The parallels in slavery to white supremacy are obvious, indisputable in a state where a young adult entered a historic church to kill nine of its members, after having prayed with them. We see the “no” in comments that said black Christians should have been suspicious of his attendance rather than welcoming, in the remarks of a SC legislator who blamed the victims for not putting up a fight–in Jeb getting wrong the name of the church (he called it Bethel yesterday; its name is Emanuel).
We find the “no” alive in the robo-calls of white supremacists for Trump in Iowa. He may be more Robert B. Rhett than Andrew Jackson.
Donald Trump’s Secret? Channeling Andrew Jackson – The New York Times http://nyti.ms/1R7KT1g
~~Is there any other white Southern demagogue who you’d compare Trump to for cheap political points? Tillman, Bilbo, Wallace?
“Cheap?” Humm. When does white supremacy becomes “expensive” and to whom? Only the stupid fail to know Wallace openly recanted his views and practices–he then turned to appoint more blacks to official positions in government and commissions than any other governor, after traveling to churches throughout Alabama to make public confession and amends for his racism and his prior abuse of power against equality in defense of supremacy and segregation.
When Trump (who routinely expels Muslims from his events!) told an all-white crowd in Alabama to “get him out,” and a mob set on a black protester who was knocked to the ground, punched, and kicked in the face; Tillman, who once carried in his front pants pocket the severed, cut-off finger of a black lynched by a SC mob, offers a comparison that seems priceless.
And where are you on the question of “whites as a superior race”? Are you here or “there”?
To sane readers, don’t be deflected; this note, my description of Trump’s tactics, from previous Times comments.
Trump offers in his xenophobic, misogynistic world view of glad, sad, weak, and bad “bourgeois influence” to voters; that through him, their voices will be heard in the mainstream not in the margins.
He target twin foes: the elite class and working class families of color; his nativist rhetoric is vested in the displacement of others. Trump is not a rejection of the GOP establishment, but an outgrowth of its changing form.
Remember empty wagons lack substance!
~~We Virginians who think the Old Dominion made its worst-ever mistake in 1861 love to look down our once-patrician, gin-blossomed Jeffersonian noses at you South Carolinians for starting the mess. I concede that our local fire-eater, Edmund Ruffin (Google him to see the face of fanaticism), did pull the first lanyard to attack Fort Sumpter.

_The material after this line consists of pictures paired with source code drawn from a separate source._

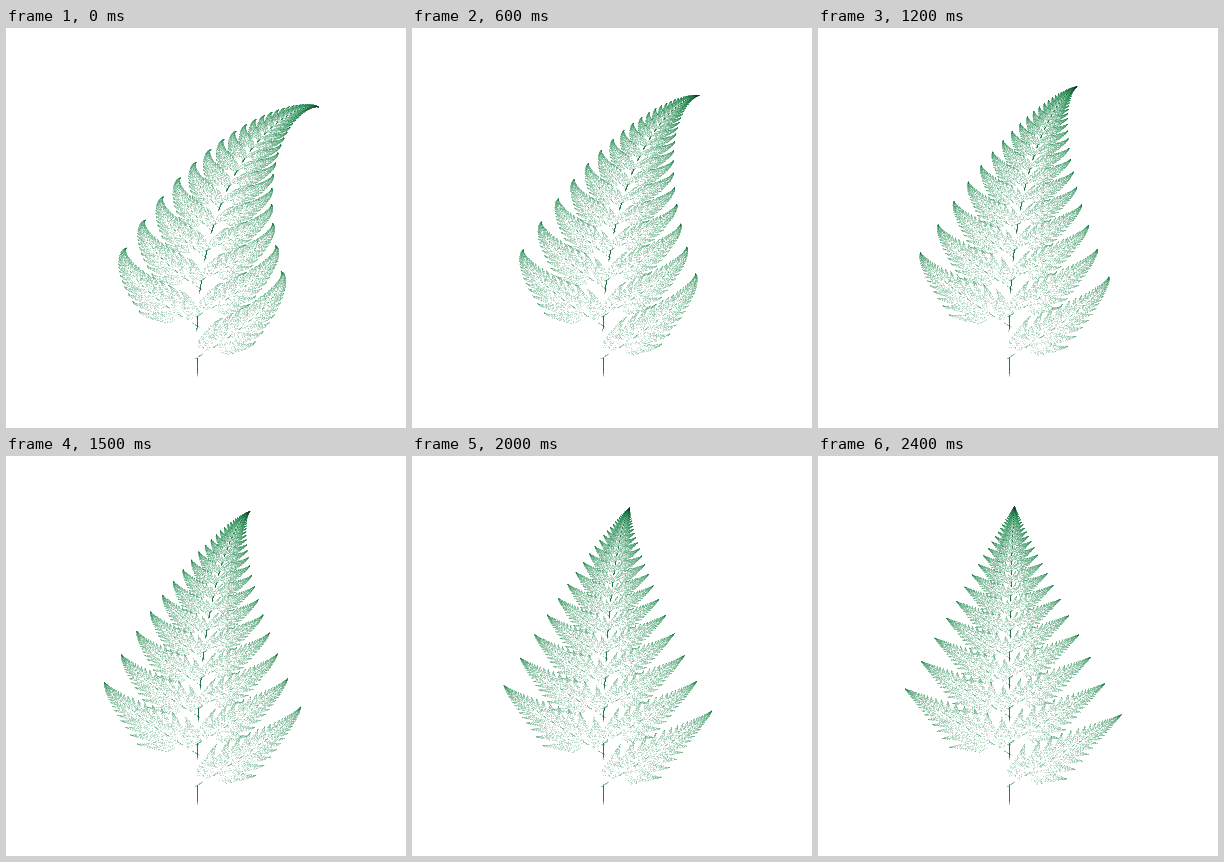
An HTML page with a canvas that plays this animation: 400 px wide and 400 px high, repeating every 2.5 s.

```html
<!DOCTYPE html>
<html lang="en">
<head>
<meta charset="utf-8">
<title>Swaying fern</title>
<style>
  html, body { margin: 0; width: 100%; height: 100%; overflow: hidden; background: #fff; }
  canvas { display: block; width: 400px; height: 400px; }
</style>
</head>
<body>
<canvas id="stage" width="400" height="400"></canvas>
<script>
const SIZE = 400, STEPS = 25, STEP_MS = 100, POINTS = 50000;
const ORIGIN = { x: 191.2, y: 341.5 }, SCALE = { x: 37.9, y: 27.3 };
const WHITE = [255, 255, 255], GREEN = [46, 145, 90], DARK = [30, 48, 42];
const FULL_HITS = 75, GREEN_AT = 0.72;

const ctx = document.getElementById('stage').getContext('2d');
const image = ctx.createImageData(SIZE, SIZE);
const hits = new Uint16Array(SIZE * SIZE);

function seededRandom(seed) {
  return () => {
    seed = (seed + 0x6D2B79F5) | 0;
    let t = Math.imul(seed ^ (seed >>> 15), 1 | seed);
    t = (t + Math.imul(t ^ (t >>> 7), 61 | t)) ^ t;
    return ((t ^ (t >>> 14)) >>> 0) / 4294967296;
  };
}

// Each row: a, b, c, d, vertical shift, cumulative probability.
function fernMaps(bend) {
  return [
    [0, 0, 0, 0.07, -0.28, 0.01],
    [0.85, bend, -bend, 0.85, 1.6, 0.86],
    [0.2, -0.26, 0.23, 0.22, 1.6, 0.93],
    [-0.15, 0.28, 0.26, 0.24, 0.44, 1]
  ];
}

const mix = (from, to, t) => from.map((v, i) => v + (to[i] - v) * t);

// Logarithmic density: white through green to nearly black.
function shade(count) {
  const t = Math.min(1, Math.log(1 + count) / Math.log(1 + FULL_HITS));
  return t < GREEN_AT
    ? mix(WHITE, GREEN, t / GREEN_AT)
    : mix(GREEN, DARK, (t - GREEN_AT) / (1 - GREEN_AT));
}
const ramp = Array.from({ length: FULL_HITS + 1 }, (_, n) => shade(n));

function scatter(bend) {
  const maps = fernMaps(bend);
  const random = seededRandom(17);
  let x = 0, y = 0;
  hits.fill(0);
  for (let n = 0; n < POINTS; n++) {
    const r = random();
    const [a, b, c, d, shift] = maps.find(m => r < m[5]);
    [x, y] = [a * x + b * y, c * x + d * y + shift];
    const px = Math.floor(ORIGIN.x + SCALE.x * x);
    const py = Math.floor(ORIGIN.y - SCALE.y * y);
    hits[py * SIZE + px]++;
  }
}

function drawFern(step) {
  scatter(0.05 * (1 - step / STEPS));
  image.data.fill(255);
  hits.forEach((count, i) => {
    if (count) image.data.set(ramp[Math.min(count, FULL_HITS)], i * 4);
  });
  ctx.putImageData(image, 0, 0);
}

let shown = -1;
const start = performance.now();

function tick() {
  const elapsed = performance.now() - start;
  const step = Math.floor(elapsed / STEP_MS) % STEPS;
  if (step !== shown) drawFern(shown = step);
  requestAnimationFrame(tick);
}
tick();
</script>
</body>
</html>
```
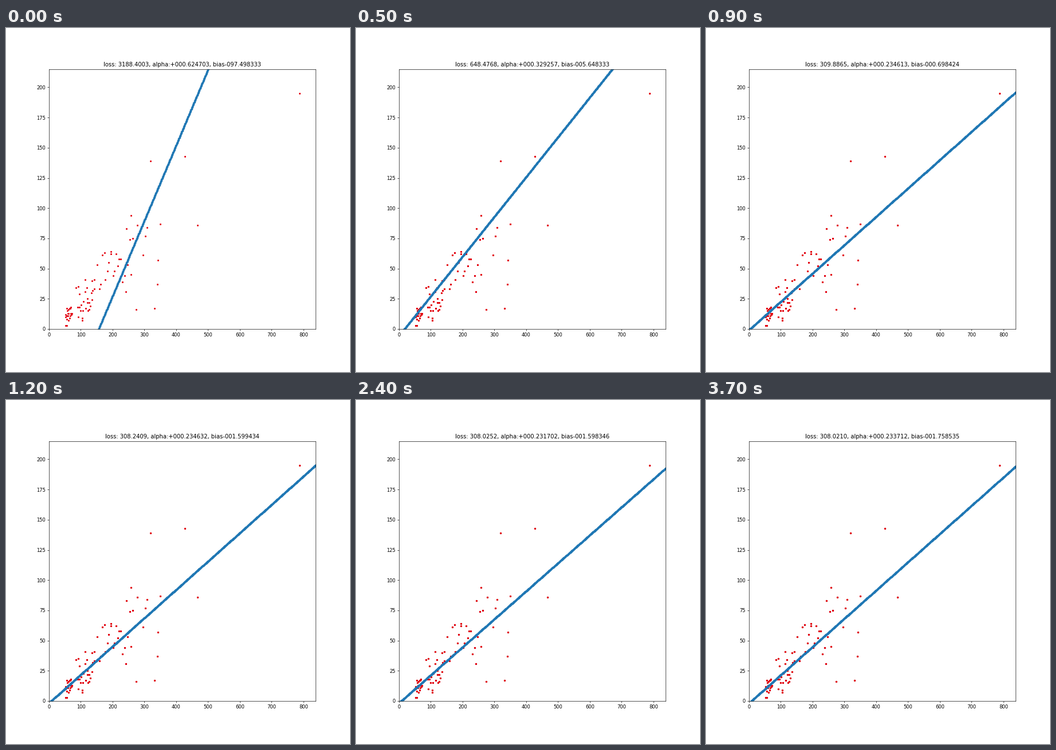
These frames come from a looping animation (600 by 600 pixels, 3800 ms). A matplotlib script:

```python
import numpy as np
import matplotlib.pyplot as plt
from matplotlib.animation import FuncAnimation

FRAMES, INTERVAL = 38, 100
X_MAX, Y_MAX = 838, 215
RED = "#e4000f"

# Best fits found by the search: step, loss, alpha, bias
FITS = np.array([(0, 3188.4003, 0.624703, -97.498333),
                 (3, 1357.0200, 0.423902, -10.598243),
                 (7, 309.8865, 0.234613, -0.698424),
                 (12, 308.2409, 0.234632, -1.599434),
                 (17, 308.1889, 0.234812, -1.698427),
                 (24, 308.0252, 0.231702, -1.598346),
                 (30, 308.0210, 0.233712, -1.758535)])
DESCENT_END = 7

# Points that stand apart from the cloud
OUTLIERS = [(319, 139), (427, 143), (467, 86), (788, 195),
            (258, 94), (243, 83), (278, 86), (308, 84),
            (350, 87), (303, 77), (295, 61), (343, 57),
            (341, 37), (332, 17), (274, 16), (195, 62)]


def cloud(rng, count, start, end, spread):
    """Scatter whole-number points around the final trend."""
    x = np.linspace(start, end, count) + rng.uniform(-2, 2, count)
    noise = np.clip(rng.normal(0, spread, count), -2 * spread, 2 * spread)
    y = FITS[-1, 2] * x + FITS[-1, 3] + noise
    return np.column_stack([x, np.maximum(y, 3)]).round()


def make_points():
    rng = np.random.default_rng(4)
    return np.vstack([OUTLIERS,
                      cloud(rng, 22, 51, 70, 4),
                      cloud(rng, 28, 86, 143, 8),
                      cloud(rng, 22, 152, 263, 12)])


def fit_at(step):
    """Glide during the fast descent, then jump from fit to fit."""
    steps, loss, alpha, bias = FITS.T
    if step < DESCENT_END:
        return (np.exp(np.interp(step, steps, np.log(loss))),
                np.interp(step, steps, alpha),
                np.interp(step, steps, bias))
    return FITS[np.argmin(np.abs(steps - step)), 1:]


plt.rcParams["text.kerning_factor"] = 6
fig, ax = plt.subplots(figsize=(10, 10), dpi=60)
fig.subplots_adjust(left=0.125, right=0.9, bottom=0.125, top=0.8803)
ax.set_xlim(0, X_MAX)
ax.set_ylim(0, Y_MAX)

# The data is plotted once more each step, so its soft edges fill in
points = make_points()
layers = [ax.plot(*points.T, ".", color=RED, markersize=5.3, zorder=1)[0]
          for _ in range(FRAMES)]
line_x = np.arange(X_MAX + 2)
line, = ax.plot([], [], ".", color="C0", markersize=6.8, zorder=2)
title = ax.set_title("")


def update(step):
    loss, alpha, bias = fit_at(step)
    line.set_data(line_x, alpha * line_x + bias)
    title.set_text(f"loss: {loss:.4f}, alpha:{alpha:+011.6f}, bias{bias:+011.6f}")
    for i, layer in enumerate(layers):
        layer.set_visible(i <= step)
    return [line, title, *layers]


anim = FuncAnimation(fig, update, frames=FRAMES, interval=INTERVAL,
                     repeat=True, repeat_delay=0, blit=False)
plt.show()
```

Thus I’m really impressed by South Carolina’s belief that Rhett was “So intemperate and obstinate in his views, the state refused to elect [him] to the Confederate senate.”

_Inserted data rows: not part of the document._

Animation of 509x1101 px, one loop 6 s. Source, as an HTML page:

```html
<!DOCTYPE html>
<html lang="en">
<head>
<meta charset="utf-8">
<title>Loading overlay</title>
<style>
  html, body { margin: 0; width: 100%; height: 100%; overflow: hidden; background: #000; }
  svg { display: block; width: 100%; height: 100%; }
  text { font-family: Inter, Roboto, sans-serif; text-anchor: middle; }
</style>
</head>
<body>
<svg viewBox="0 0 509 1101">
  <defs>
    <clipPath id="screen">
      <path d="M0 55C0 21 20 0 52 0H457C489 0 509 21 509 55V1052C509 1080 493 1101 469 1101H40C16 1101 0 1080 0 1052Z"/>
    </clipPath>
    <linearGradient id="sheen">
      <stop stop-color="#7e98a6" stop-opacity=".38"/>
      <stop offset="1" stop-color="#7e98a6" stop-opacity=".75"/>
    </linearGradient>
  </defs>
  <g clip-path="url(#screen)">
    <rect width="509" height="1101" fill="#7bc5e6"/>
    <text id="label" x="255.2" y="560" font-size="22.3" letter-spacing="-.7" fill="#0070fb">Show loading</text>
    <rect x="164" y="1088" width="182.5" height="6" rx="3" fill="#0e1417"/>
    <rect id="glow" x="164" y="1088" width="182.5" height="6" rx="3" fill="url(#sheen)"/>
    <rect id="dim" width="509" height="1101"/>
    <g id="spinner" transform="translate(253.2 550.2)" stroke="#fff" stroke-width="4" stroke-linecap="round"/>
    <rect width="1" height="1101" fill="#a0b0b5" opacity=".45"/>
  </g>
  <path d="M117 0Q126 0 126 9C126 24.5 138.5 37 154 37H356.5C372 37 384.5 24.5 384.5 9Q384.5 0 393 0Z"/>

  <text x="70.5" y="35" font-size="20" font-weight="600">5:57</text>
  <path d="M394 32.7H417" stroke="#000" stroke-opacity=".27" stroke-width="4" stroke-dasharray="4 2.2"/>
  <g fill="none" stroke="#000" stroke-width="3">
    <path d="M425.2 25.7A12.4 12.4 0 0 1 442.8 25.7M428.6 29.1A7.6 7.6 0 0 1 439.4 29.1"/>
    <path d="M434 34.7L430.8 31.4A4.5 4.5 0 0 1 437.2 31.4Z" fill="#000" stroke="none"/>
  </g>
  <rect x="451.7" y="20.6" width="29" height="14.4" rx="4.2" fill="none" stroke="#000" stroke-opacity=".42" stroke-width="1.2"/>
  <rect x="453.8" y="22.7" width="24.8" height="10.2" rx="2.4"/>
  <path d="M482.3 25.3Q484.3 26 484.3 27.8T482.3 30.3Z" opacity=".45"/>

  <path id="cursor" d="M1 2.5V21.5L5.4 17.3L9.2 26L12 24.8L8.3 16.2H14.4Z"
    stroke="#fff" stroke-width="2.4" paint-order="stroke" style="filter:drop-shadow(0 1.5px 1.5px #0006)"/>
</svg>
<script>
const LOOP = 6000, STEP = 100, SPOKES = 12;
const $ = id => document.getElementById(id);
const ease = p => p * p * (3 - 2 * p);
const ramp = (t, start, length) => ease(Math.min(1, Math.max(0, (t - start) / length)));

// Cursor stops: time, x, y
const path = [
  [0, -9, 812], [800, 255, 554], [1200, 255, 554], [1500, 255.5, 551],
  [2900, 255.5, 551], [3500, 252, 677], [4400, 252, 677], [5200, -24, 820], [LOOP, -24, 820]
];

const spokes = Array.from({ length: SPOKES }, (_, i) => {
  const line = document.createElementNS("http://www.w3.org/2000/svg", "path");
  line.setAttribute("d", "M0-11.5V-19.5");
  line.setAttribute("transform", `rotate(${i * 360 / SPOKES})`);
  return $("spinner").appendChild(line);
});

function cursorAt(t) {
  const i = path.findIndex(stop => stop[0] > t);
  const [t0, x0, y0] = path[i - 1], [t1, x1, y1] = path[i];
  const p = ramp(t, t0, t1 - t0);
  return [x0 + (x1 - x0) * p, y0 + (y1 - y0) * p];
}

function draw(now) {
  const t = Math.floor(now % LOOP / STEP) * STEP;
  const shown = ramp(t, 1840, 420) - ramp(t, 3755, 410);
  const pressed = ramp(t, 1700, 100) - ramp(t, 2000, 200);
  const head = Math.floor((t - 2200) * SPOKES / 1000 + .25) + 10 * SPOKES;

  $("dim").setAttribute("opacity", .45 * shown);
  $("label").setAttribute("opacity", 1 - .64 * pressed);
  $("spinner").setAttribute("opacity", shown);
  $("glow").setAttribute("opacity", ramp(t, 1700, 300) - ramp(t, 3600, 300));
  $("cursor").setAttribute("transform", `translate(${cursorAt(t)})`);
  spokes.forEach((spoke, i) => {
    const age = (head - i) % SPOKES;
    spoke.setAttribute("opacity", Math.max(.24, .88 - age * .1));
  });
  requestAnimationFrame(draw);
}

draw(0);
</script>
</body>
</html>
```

That’s good news of a sort. Perhaps the Old South can sometimes come to its senses, after trying everything else first. Trump is a disaster waiting to happen, though I consider Cruz an even greater evil, a theocrat right out of Atwood’s Handmaid’s Tale. Time and demographics may finally wrench we Southerners into sense and the current century. I hope.